"If any of you lacks wisdom, he should ask God, who gives generously to all without finding fault, and it will be given to him." James 1:5
The music was loud and surrounded me as I sat in the football stadium turned music venue for a community-wide concert. I felt my phone vibrate in the seat of my canvas arm chair and I glanced down to note a text message from an unfamiliar number, asking me to call. I found a quieter spot and listened as the emergency room nurse told me of a very sick patient, adding, "The sister asked for you by name." Knowing the person involved and his long term health issues, I asked, "Is he dying?" The nurse hesitated a second before answering, "I think so."
I gathered up by things, said quick good byes to friends and family and began the walk to my car. Fifteen minutes later, I pulled back the curtain of the ER treatment room, holding a fresh package of tissue and my pocket Bible in the other hand.
Mr. R laid on the gurney with a neck immobilizer in place. Dried blood was matted in his white hair and seeping onto the sheet below. His face also showed evidence of trauma and a endotracheal tube protruded from his mouth, snaking over to the respirator two feet from the bed. I briefly took this in before reaching over to hug his sister and hold her while her shoulders shook with both sadness and shock. She took one of the tissues I offered and told me the story of how they had gone out to lunch together and then he simply tripped on the curb at his house when they came back. At the time, he appeared dazed but unhurt, having bounced his head hard on the cement. He was able to get up and make his way inside where she brought him an ice pack, got him settled, and left to go to her home, just a few blocks away. She later found out that he made some lucid phone calls to his children and told them how he had hit his head. But two hours later, when she called to check in, he didn't answer the phone. She hurried on over and when she arrived, found that he had somehow fallen again and this time, opened a gash on his head, possibly by hitting the granite counter top in the kitchen. He was on the kitchen floor in a pool of blood, drawn up into a fetal position, arms twisted in the awkward posture indicative of brain damage.
As she dried her tears, we stood around the gurney and prayed. We read a Psalm together and said the Lord's Prayer. After she had a few minutes to gather herself, I asked what the doctor had told her.
"They said he cannot recover from this," she answered. "He has a big bleed in his head." We talked more about what his wishes were and she told me unequivocally that "He would not want anything done to extend his life." Mr. R had been suffering from progressively worsening chronic obstructive pulmonary disease (COPD) and found each day a chore with breathing treatments, oxygen, difficulty sleeping, anxiety. His sister knew he was tired of fighting.
I had also spoken with him about his wishes. Two months before this event, when his sister was gone on an extended vacation, I called to check in and see how he was getting along in her absence. In the course of the conversation, we talked about what he would want if there ever came a time when he couldn't speak for himself. "Nothing.
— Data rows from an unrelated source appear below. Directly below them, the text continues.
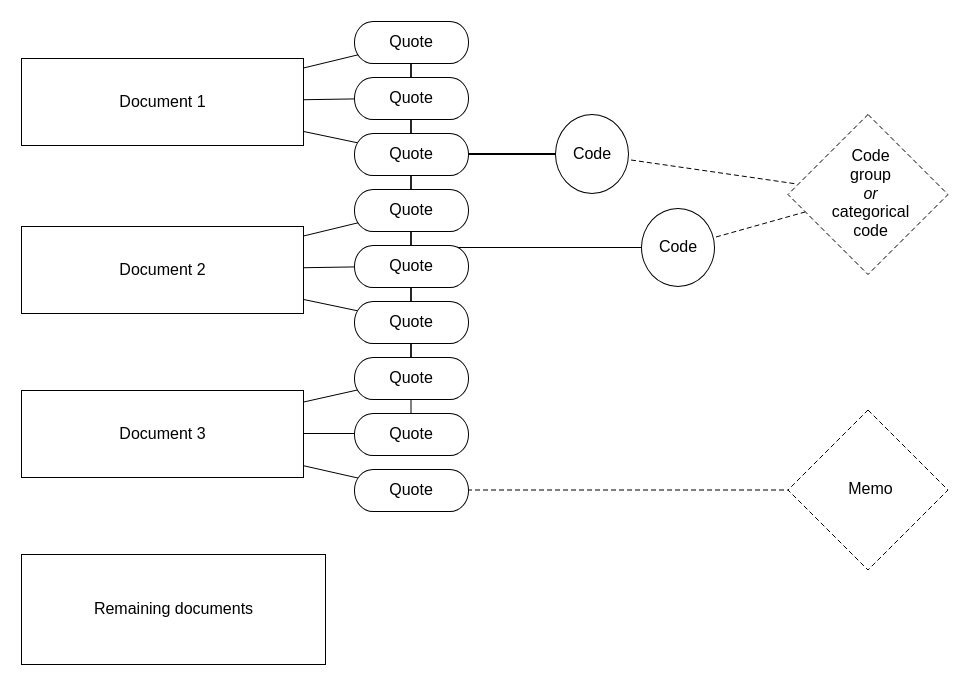
<!DOCTYPE html>
<html lang="en">
<head>
<meta charset="utf-8">
<title>Documents, quotes and codes</title>
<style>
:root { --ink: #000; --paper: #fff; }
* { box-sizing: border-box; margin: 0; padding: 0; }
body { width: 969px; height: 686px; overflow: hidden; background: var(--paper); }
.diagram {
  position: relative; width: 969px; height: 686px; overflow: hidden;
  color: var(--ink); font: 16px/18.7px "Liberation Sans", Arial, sans-serif;
}
.lines { position: absolute; inset: 0; fill: none; stroke: var(--ink); stroke-width: 1; }
.dashed { stroke-dasharray: 5 3; }
.diamond-shapes { fill: var(--paper); }
.node {
  position: absolute; display: flex; align-items: center; justify-content: center;
  text-align: center; white-space: nowrap;
}
.document, .quotes li, .code { background: var(--paper); border: 1px solid var(--ink); }
.document { left: 21px; width: 283px; height: 88px; }
.document-1 { top: 58px; }
.document-2 { top: 226px; }
.document-3 { top: 390px; }
.document-rest { top: 554px; width: 305px; height: 111px; padding-bottom: 1px; }
.quotes {
  position: absolute; left: 354px; top: 21px; width: 115px;
  display: flex; flex-direction: column; gap: 13px; list-style: none;
}
.quotes li {
  height: 43px; padding-right: 1px; border-radius: 19px / 21px;
  display: flex; align-items: center; justify-content: center;
}
.code { width: 74px; border-radius: 50%; }
.code-a { left: 555px; top: 114px; height: 80px; }
.code-b { left: 641px; top: 208px; height: 79px; }
.diamond { left: 788px; width: 160px; height: 160px; padding-left: 5px; }
.code-group { top: 114px; }
.memo { top: 410px; padding-bottom: 2px; }
</style>
</head>
<body>
<main class="diagram">
  <svg class="lines" width="969" height="686" viewBox="0 0 969 686" aria-hidden="true">
    <g class="document-links">
      <path d="M411 42 163 102 411 98M163 102 411 154"/>
      <path d="M411 210 163 270 411 266M163 270 411 322"/>
      <path d="M411 378 163 433.5H411M163 434 411 490"/>
    </g>
    <g class="code-links">
      <path d="M411 42V378" stroke-width="1.7"/>
      <path d="M411 154H592" stroke-width="1.8"/>
      <path d="M411 378V434"/>
      <path d="M411 247.5H678"/>
    </g>
    <g class="group-links dashed">
      <path d="M631 160 797 184M716 237 805 212"/>
      <path d="M411 490H788"/>
    </g>
    <g class="diamond-shapes dashed">
      <polygon points="868,114.5 948,194.5 868,274.5 788,194.5"/>
      <polygon points="868,410 948,490 868,570 788,490"/>
    </g>
  </svg>

  <div class="node document document-1">Document 1</div>
  <div class="node document document-2">Document 2</div>
  <div class="node document document-3">Document 3</div>
  <div class="node document document-rest">Remaining documents</div>

  <ul class="quotes">
    <li>Quote</li>
    <li>Quote</li>
    <li>Quote</li>
    <li>Quote</li>
    <li>Quote</li>
    <li>Quote</li>
    <li>Quote</li>
    <li>Quote</li>
    <li>Quote</li>
  </ul>

  <div class="node code code-a">Code</div>
  <div class="node code code-b">Code</div>
  <div class="node diamond code-group"><p>Code<br>group<br><em>or</em><br>categorical<br>code</p></div>
  <div class="node diamond memo">Memo</div>
</main>
</body>
</html>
Absolutely nothing," was his firm response.
The ER nurse came in and said, "We have a bed for him in the ICU. He will go up there and you all can stay in the waiting area while they get him settled." I looked over at Mr. R whose choreoathetosis caused almost rhythmic leg movements. I touched his limp, cool hand and then, looking at his sister asked, "Do you think he would want to go to the ICU? Did you get a chance to talk with the doctor about his wishes?" His sister shook her head from side to side and said, "He was very clear about not wanting anything done to extend his life. And I have just talked with both of his children who confirm that we are not to do anything to make this go on."
The nurse looked surprised but said, "Let me get the doctor so you all can have a discussion about this."
While the nurse was gone, I explained what would happen if they extubated her brother. I explained the sedation that would be given and the possibility that he would continue to breathe for a period of time and need to be transferred to a palliative care unit for care until he died, reassuring her that through it all, the doctors and nurses would work hard to make sure that he had the best care possible to minimize suffering.
When the doctor came in, she talked quietly with the patient's sister, ascertaining that his wishes were well known and that the family was also on board. She clarified that no recovery could be expected from such a massive blow to the head and explained that his brain was slowly herniating through the natural opening at the base of the skull. Once the decision was made, she asked that we go into the family waiting area while respiratory therapy came to help take him off the vent.
As we were preparing to leave the area the minister of visitation arrived. We held hands in a circle surrounding Mr. R as he read from a book of prayers, a "Prayer of Release." We stayed together in the waiting area, sharing memories and talking about what had happened until the nurse came back to summon us to the bedside. Mr. R continued to breathe at intervals with prolonged spells of apnea until he finally took his last breath, free to move on from there to begin another life in eternity.
The experience left me with questions and some concerns. I wondered about those times when the parish nurse was not able to be there. Would someone else be able to ask the question about the patient's wishes or would he have simply gone on to the ICU?
Joy Eastridge, RN, BSN, CHPN